◆ Your instructions ◆
List each line of the data in which the string "fetchBottle" appears.
((
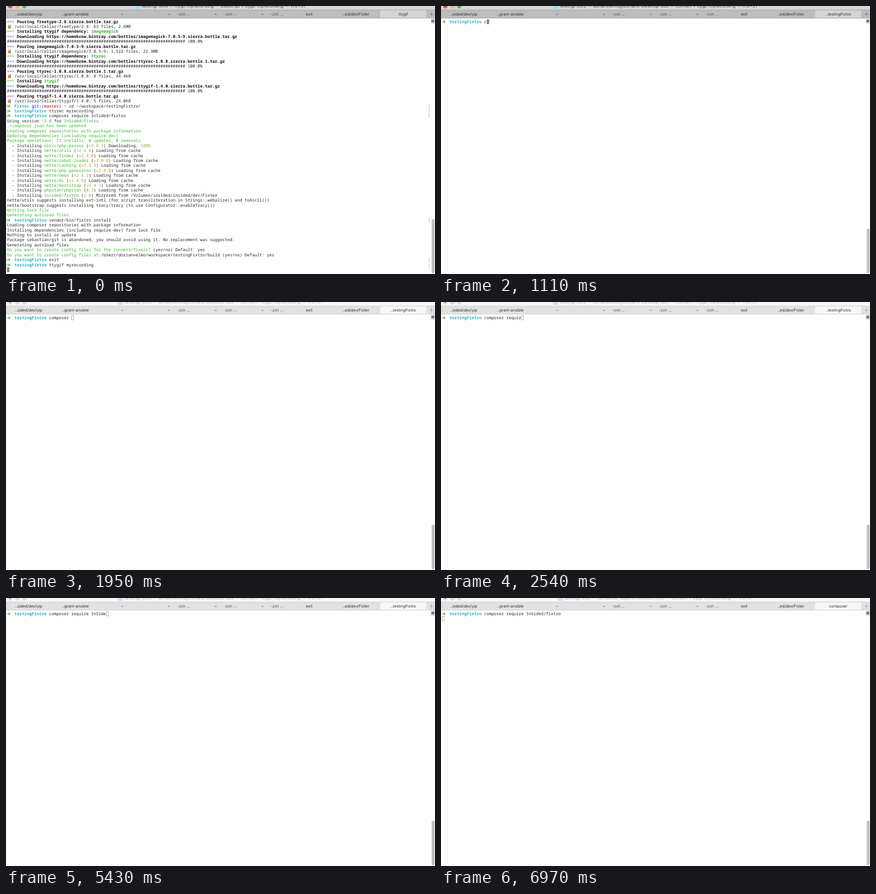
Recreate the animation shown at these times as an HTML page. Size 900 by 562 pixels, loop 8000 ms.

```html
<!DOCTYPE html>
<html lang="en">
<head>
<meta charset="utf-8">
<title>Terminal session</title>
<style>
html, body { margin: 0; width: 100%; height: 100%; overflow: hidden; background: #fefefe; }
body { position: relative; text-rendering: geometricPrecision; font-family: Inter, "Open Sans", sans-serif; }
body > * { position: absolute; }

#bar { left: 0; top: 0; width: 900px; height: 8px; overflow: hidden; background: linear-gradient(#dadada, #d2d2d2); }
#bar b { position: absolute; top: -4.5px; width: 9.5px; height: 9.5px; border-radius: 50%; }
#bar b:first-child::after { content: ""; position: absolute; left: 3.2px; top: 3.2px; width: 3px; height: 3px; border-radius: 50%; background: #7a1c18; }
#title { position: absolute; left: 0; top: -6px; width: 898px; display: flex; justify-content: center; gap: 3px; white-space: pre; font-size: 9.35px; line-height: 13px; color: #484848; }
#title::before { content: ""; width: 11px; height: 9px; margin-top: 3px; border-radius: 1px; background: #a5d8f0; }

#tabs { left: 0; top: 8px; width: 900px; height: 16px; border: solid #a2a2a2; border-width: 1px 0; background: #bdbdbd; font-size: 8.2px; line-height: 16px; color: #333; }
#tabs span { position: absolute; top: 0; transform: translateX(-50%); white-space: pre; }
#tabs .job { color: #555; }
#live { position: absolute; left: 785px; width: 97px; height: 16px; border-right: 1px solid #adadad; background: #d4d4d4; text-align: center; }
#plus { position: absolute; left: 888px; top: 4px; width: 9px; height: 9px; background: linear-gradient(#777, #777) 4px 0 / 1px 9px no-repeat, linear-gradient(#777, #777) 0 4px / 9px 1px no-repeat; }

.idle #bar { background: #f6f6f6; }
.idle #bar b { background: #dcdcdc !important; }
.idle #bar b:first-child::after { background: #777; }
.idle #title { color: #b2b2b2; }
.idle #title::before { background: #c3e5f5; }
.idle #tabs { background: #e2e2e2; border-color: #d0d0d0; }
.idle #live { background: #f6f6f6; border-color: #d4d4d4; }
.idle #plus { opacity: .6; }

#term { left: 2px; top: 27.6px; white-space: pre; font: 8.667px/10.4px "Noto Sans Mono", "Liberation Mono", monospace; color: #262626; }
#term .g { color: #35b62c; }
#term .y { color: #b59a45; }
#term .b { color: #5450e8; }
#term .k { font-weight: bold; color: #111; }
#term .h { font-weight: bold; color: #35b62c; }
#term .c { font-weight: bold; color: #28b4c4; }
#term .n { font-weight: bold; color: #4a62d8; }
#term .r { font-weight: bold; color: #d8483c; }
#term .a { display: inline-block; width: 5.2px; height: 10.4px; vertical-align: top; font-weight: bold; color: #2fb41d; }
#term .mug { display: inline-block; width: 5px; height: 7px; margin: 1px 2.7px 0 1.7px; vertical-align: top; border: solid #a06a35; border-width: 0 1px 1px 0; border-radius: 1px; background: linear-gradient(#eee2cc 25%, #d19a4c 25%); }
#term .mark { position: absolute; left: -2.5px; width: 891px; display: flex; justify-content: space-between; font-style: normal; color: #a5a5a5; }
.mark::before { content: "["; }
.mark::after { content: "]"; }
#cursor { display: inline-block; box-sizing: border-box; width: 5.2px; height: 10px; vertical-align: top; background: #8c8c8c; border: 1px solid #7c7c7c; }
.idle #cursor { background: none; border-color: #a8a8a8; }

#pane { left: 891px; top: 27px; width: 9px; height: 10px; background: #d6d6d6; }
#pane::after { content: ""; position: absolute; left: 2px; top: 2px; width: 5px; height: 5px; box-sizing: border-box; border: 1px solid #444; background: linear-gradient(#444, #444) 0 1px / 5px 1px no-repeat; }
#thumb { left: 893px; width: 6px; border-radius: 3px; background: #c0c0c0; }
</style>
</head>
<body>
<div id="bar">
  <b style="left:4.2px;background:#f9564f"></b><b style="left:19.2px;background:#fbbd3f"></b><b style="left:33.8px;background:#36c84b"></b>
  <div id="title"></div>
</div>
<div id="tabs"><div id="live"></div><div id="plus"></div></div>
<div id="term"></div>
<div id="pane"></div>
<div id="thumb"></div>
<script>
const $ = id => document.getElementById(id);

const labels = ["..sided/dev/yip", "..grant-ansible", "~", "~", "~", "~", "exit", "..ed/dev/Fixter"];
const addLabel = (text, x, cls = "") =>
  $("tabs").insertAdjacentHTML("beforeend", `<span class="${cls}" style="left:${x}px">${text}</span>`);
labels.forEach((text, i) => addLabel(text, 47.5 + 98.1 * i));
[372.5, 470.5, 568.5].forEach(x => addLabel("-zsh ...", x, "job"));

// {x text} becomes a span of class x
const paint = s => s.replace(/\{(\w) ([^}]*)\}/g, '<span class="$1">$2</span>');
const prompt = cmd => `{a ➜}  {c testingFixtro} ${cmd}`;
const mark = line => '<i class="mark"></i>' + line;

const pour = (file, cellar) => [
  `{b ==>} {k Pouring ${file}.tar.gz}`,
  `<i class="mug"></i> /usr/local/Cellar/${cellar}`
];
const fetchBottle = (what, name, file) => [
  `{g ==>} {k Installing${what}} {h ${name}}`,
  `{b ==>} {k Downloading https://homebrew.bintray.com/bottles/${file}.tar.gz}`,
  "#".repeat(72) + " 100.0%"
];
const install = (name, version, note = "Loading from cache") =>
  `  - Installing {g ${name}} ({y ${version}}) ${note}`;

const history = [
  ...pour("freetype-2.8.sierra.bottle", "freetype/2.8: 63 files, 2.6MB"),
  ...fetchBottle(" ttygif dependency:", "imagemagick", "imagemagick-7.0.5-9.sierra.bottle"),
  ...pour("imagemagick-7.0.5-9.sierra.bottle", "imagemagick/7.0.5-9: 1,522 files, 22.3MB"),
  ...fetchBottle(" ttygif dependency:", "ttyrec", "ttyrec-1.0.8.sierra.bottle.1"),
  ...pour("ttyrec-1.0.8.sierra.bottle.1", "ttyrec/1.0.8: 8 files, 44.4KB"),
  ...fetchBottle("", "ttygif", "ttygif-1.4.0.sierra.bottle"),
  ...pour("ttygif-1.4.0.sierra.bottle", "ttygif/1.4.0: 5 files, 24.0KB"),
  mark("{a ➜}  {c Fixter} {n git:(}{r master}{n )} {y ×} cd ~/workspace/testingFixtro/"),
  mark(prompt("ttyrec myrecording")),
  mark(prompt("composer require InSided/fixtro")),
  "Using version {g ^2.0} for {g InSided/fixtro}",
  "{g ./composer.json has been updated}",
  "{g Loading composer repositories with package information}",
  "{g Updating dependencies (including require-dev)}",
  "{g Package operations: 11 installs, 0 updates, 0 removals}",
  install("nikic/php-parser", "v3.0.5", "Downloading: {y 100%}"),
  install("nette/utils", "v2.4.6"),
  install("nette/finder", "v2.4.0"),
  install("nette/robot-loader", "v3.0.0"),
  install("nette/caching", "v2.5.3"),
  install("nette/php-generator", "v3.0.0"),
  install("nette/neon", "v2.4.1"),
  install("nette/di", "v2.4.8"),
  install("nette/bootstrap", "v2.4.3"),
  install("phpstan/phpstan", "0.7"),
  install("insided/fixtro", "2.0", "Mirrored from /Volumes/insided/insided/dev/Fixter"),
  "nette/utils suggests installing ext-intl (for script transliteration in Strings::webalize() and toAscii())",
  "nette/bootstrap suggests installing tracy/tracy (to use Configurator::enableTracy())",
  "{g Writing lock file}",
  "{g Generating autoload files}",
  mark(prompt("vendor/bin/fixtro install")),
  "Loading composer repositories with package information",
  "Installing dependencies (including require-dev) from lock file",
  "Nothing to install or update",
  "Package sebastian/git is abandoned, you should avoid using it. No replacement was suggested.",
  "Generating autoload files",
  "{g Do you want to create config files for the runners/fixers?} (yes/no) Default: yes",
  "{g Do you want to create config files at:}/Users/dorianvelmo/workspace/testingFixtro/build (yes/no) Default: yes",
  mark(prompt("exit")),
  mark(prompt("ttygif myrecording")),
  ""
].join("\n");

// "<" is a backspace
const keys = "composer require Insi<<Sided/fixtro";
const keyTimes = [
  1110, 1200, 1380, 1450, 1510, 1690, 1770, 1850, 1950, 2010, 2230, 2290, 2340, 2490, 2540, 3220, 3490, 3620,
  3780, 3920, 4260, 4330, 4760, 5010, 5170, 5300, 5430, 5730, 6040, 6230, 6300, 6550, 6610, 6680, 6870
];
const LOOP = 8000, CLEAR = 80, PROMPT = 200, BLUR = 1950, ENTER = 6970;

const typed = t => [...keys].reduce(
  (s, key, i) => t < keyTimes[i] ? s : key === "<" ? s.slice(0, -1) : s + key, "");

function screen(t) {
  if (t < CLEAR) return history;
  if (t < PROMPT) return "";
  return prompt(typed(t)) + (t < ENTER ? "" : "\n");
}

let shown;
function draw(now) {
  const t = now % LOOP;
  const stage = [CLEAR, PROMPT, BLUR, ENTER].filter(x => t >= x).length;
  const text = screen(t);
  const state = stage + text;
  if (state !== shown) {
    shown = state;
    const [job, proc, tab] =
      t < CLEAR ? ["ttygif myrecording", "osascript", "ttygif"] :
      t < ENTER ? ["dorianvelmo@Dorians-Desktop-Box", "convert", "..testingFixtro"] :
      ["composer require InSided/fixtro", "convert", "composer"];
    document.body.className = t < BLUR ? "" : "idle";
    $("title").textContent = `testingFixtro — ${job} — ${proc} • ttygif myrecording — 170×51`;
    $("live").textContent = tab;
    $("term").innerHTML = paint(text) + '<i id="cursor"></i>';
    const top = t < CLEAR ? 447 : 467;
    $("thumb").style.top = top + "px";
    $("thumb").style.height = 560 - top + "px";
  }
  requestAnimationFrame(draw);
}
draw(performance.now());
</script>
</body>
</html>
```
))
◆ Response ◆
const fetchBottle = (what, name, file) => [
  ...fetchBottle(" ttygif dependency:", "imagemagick", "imagemagick-7.0.5-9.sierra.bottle"),
  ...fetchBottle(" ttygif dependency:", "ttyrec", "ttyrec-1.0.8.sierra.bottle.1"),
  ...fetchBottle("", "ttygif", "ttygif-1.4.0.sierra.bottle"),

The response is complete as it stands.